About ten or fifteen years ago, somebody decided that every bathroom in America needs to be handicap accessible. This was an enlightened decision. At roughly the same time, someone invented the ginormous toilet paper dispenser, one big unit that holds a single huge roll of toilet paper, which saves staff time while protecting us all from toilet paper outages. Another enlightened move.
Only the two things don’t work very well together. Handicap accessibility requires a big hand rail on the wall next to the toilet, to make it easier for people with limited mobility to get on and off the seat. It also limits the possible locations for the plus-sized TP roller; the bar itself is at about the level you’d usually want the roller. What most places do, then, is to place the big TP roller under the bar.

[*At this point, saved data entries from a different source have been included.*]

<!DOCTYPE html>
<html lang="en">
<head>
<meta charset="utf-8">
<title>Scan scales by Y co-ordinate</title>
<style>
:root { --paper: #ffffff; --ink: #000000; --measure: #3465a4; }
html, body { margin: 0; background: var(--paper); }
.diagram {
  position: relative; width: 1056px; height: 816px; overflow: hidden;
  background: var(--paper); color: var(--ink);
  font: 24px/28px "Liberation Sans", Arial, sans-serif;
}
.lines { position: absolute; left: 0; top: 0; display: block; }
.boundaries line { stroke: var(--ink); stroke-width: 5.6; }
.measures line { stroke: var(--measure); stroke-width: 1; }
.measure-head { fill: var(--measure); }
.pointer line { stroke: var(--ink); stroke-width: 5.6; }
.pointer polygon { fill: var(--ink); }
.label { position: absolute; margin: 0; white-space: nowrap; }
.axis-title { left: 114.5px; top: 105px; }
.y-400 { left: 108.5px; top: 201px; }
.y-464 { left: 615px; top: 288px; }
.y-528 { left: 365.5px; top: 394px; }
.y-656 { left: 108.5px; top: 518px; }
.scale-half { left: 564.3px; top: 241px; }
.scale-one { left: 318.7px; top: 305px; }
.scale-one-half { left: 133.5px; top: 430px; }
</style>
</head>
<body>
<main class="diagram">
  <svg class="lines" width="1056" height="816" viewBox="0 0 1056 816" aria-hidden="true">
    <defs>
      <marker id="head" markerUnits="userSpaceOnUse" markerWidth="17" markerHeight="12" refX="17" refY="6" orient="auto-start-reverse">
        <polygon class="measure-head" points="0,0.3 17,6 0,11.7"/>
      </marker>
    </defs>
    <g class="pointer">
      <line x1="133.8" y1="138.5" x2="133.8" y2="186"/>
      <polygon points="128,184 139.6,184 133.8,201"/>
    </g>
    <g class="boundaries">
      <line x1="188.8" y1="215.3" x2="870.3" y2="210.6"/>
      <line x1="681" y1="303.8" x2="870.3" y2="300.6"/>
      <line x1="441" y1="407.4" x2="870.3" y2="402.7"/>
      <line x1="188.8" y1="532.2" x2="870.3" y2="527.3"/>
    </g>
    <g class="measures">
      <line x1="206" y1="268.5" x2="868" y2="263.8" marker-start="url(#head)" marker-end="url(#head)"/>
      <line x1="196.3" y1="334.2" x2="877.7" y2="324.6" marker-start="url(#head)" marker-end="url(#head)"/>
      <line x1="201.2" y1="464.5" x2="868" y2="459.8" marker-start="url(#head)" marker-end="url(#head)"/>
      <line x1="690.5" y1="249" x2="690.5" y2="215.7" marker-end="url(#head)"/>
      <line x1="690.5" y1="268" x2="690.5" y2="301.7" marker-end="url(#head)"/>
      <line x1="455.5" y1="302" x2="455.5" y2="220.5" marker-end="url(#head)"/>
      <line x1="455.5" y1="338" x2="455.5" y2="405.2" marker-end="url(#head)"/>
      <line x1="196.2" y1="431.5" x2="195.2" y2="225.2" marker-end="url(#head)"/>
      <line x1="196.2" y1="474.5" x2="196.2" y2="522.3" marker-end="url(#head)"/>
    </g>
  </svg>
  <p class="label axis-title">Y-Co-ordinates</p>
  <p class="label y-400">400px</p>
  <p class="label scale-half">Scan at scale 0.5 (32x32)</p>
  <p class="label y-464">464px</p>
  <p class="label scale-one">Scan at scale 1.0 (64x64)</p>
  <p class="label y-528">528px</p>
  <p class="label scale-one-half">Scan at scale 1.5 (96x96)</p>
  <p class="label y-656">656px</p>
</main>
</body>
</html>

Since the roller is more than a foot in diameter, you have to bend down almost to the floor to pull off a handful of TP. It’s inconvenient for everybody, but I’ve got to think it must be especially tricky for people with physical limitations–exactly the people who are supposed to benefit from the bathroom’s design in the first place. Even someone substantially overweight would have trouble bending down that low.